Re: Verschlimmbesserung

Posted: 24 May 2017, 17:53
by nibbler
Gesundheit.

There's an element of people responding to change differently. Like facebook rolls out a new change, some people hate it and want things to go back to the way it used to be while other people love it. So when we talk about verschlimmbesserung in the church I think we mean personal verschlimmbesserungs, or was the intention to think of verschlimmbesserungs that are nearly universal among all members?

Re: Verschlimmbesserung

Posted: 25 May 2017, 05:48
by SamBee
November Policy definitely counts as it did not have the desired effect, unintended consequences and they had to do a U-turn. And I say that from the POV of its supporters
(I'm not one.)

Re: Verschlimmbesserung

Posted: 25 May 2017, 09:29
by SilentDawning
SamBee wrote:
25 May 2017, 05:48
November Policy definitely counts as it did not have the desired effect, unintended consequences and they had to do a U-turn. And I say that from the POV of its supporters
(I'm not one.)
Did they do a u-turn? I have heard of no such u-turns. Usually church-related u-turns are like trying to turn a massive ocean liner. Happens really slow!!

Re: Verschlimmbesserung

Posted: 26 May 2017, 05:45
by SamBee
SilentDawning wrote:
25 May 2017, 09:29
SamBee wrote:
25 May 2017, 05:48
November Policy definitely counts as it did not have the desired effect, unintended consequences and they had to do a U-turn. And I say that from the POV of its supporters
(I'm not one.)
Did they do a u-turn? I have heard of no such u-turns. Usually church-related u-turns are like trying to turn a massive ocean liner. Happens really slow!!
Yes, they did. They had to issue a second statement to try and undo some of the unintended consequences, namely how the policy affected active children and heterosexual children of LGBT.

Re: Verschlimmbesserung

Posted: 26 May 2017, 08:13
by dande48
SamBee wrote:
26 May 2017, 05:45
Yes, they did. They had to issue a second statement to try and undo some of the unintended consequences, namely how the policy affected active children and heterosexual children of LGBT.
That's hardly a u-turn. If anything, it was merely an apology/explanation for lack of tact. Although, in the end maybe that WAS the biggest issue with the November policy. In its defense:
  • Persisting in a long-term homosexual relationship is explicitly contrary to the doctrines of the Church. It is also one, which, is very resistant to change.
  • The Church's doctrines, by doctrine, are not influenced by man's desires (though reality is a little more iffy).
  • The blessing of Children is not a saving ordinance.
  • The primary reason why it is done is to turn them into a "child of record". In other words, for all intents and purposes, they are a member without making the consious decision to be so. That means missionary visits, home teachers, and certain callings even IF the child decides they have nothing to do with the Church.
  • Contradictory messages on proper living from two different sources of ultimate authority, Parents and God (through the Church), can be very confusing and even harmful to the child.
Honestly, if I was LGBT, I would've been almosy psyched about the November policy. I could have the child blessed in the comfort of my own home, and given a name and a blessing WITHOUT forcing the child into the Church. Right now, being a married-heterosexual with a child on the way, my extended family doesn't understand why I am so opposed to blessing the child in Church, thereby creating a membership record for my child.

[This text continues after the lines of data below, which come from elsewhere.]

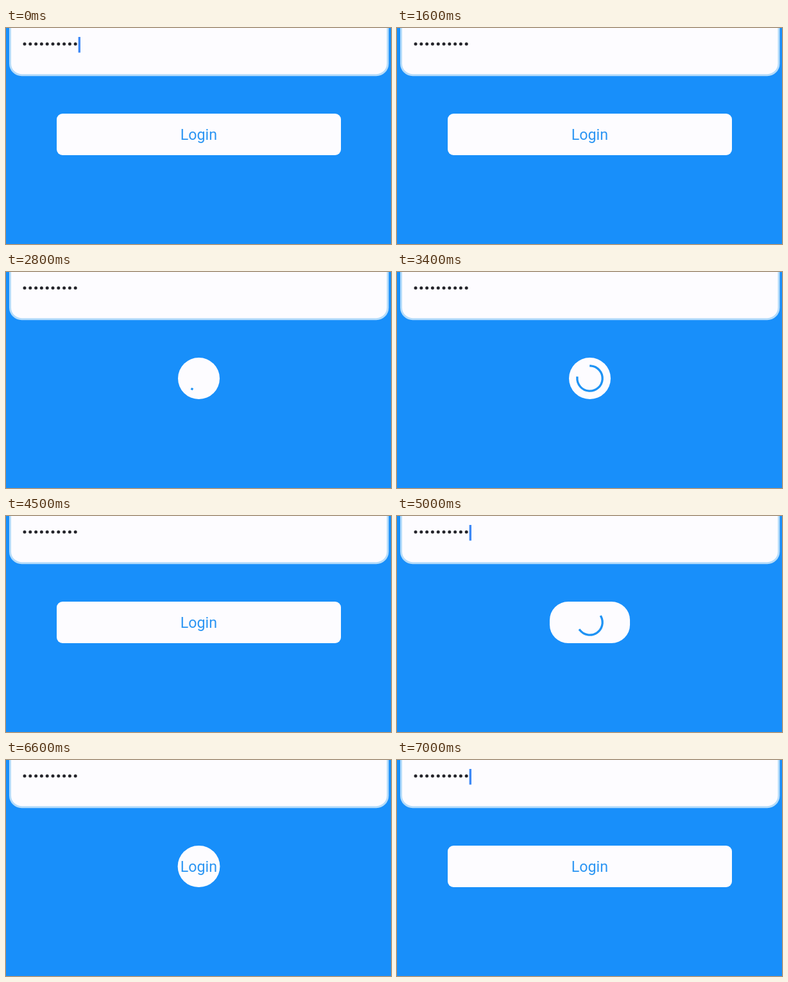
Animation, 600 px wide and 338 px high, one loop 7.1 s. Source, as an HTML page:

```html
<!DOCTYPE html>
<html lang="en">
<head>
<meta charset="utf-8">
<title>Login button</title>
<style>
html, body { margin: 0; width: 100%; height: 100%; overflow: hidden; background: #188ffa; }
svg { display: block; width: 100vw; height: 100vh; }
text { font: 23.2px Roboto, sans-serif; fill: #2b95f3; text-anchor: middle; }
</style>
</head>
<body>
<svg viewBox="0 0 600 338">
  <rect width="600" height="338" fill="#188ffa"/>
  <rect x="6.5" y="-60" width="588.5" height="133.7" rx="18" fill="#fdfcff" stroke="#b5dcfa" stroke-width="3"/>
  <g id="dots" fill="#24242a"></g>
  <rect id="caret" x="112.6" y="14" width="3.4" height="24.5" fill="#3f8af6"/>
  <rect id="button" y="134" height="65" fill="#fdfcff"/>
  <text id="label" x="300.4" y="175.3">Login</text>
  <path id="spinner" fill="none" stroke="#1f93f4" stroke-width="3.3" stroke-linecap="square"/>
</svg>
<script>
const LOOP = 7100, STEP = 100;
const CX = 300.5, CY = 166.5, RADIUS = 19.7;
const WIDE = 443, ROUND = 65, FOLD = 300, LAG = 30;
const SPEED = 1.1;                       // spinner clock against the wall clock
const ARC_PERIOD = 1333, TURN_PERIOD = 2222;
const loads = [[1602, 3440], [4753, 6590]];

const $ = id => document.getElementById(id);
const clamp = x => Math.min(1, Math.max(0, x));
const mix = (a, b, k) => a + (b - a) * k;

function bezier(x1, y1, x2, y2) {
  const at = (a, b, s) => 3 * (1 - s) * (1 - s) * s * a + 3 * (1 - s) * s * s * b + s * s * s;
  return x => {
    x = clamp(x);
    let lo = 0, hi = 1;
    for (let i = 0; i < 24; i++) {
      const mid = (lo + hi) / 2;
      if (at(x1, x2, mid) < x) lo = mid; else hi = mid;
    }
    return at(y1, y2, (lo + hi) / 2);
  };
}
const easeInOut = bezier(0.42, 0, 0.58, 1);
const fastOutSlowIn = bezier(0.4, 0, 0.2, 1);

function point(deg) {
  const a = deg * Math.PI / 180;
  return (CX + RADIUS * Math.cos(a)).toFixed(2) + " " + (CY + RADIUS * Math.sin(a)).toFixed(2);
}

function arc(ms) {
  const phase = ms / ARC_PERIOD % 1;
  const head = fastOutSlowIn(phase * 2), tail = fastOutSlowIn(phase * 2 - 1);
  const start = -90 + 270 * tail + 360 * ms / TURN_PERIOD + 90 * phase;
  const sweep = Math.max(270 * (head - tail), 0.2);
  return `M${point(start)}A${RADIUS} ${RADIUS} 0 ${sweep > 180 ? 1 : 0} 1 ${point(start + sweep)}`;
}

function draw(t) {
  let fold = 0;
  for (const [on, off] of loads) {
    fold += easeInOut((t - on - LAG) / FOLD) - easeInOut((t - off) / FOLD);
  }
  const load = loads.find(([on, off]) => t >= on && t < off);
  const width = mix(WIDE, ROUND, fold);
  $("button").setAttribute("x", CX - width / 2);
  $("button").setAttribute("width", width);
  $("button").setAttribute("rx", mix(9, ROUND / 2, fold));
  $("label").setAttribute("visibility", load ? "hidden" : "visible");
  $("spinner").setAttribute("d", load ? arc((t - load[0]) * SPEED) : "");
  $("caret").setAttribute("visibility", (t + 100) % 1000 < 500 ? "visible" : "hidden");
}

for (let i = 0; i < 10; i++) {
  const dot = document.createElementNS("http://www.w3.org/2000/svg", "circle");
  dot.setAttribute("cx", 29 + i * 8.8);
  dot.setAttribute("cy", 25);
  dot.setAttribute("r", 2.5);
  $("dots").append(dot);
}

let begin = null;
function frame(now) {
  if (begin === null) begin = now;
  const t = Math.max(0, now - begin) % LOOP;
  draw(Math.floor(t / STEP) * STEP);
  requestAnimationFrame(frame);
}
draw(0);
requestAnimationFrame(frame);
</script>
</body>
</html>
```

What would've been a better approach, IMHO, would've been to extend an official Church statement, addressing the issue without enforcing any strict implementation. If any LGBT couple is made aware of the challenges and potential consequences of having a child blessed in Church, and is not under pressure from any TBM family members, I don't think anyone in the LDS Church leadership would've been opposed to it. But there is a strong difference between a "policy change" and a "suggestion". The leadership had to make a call.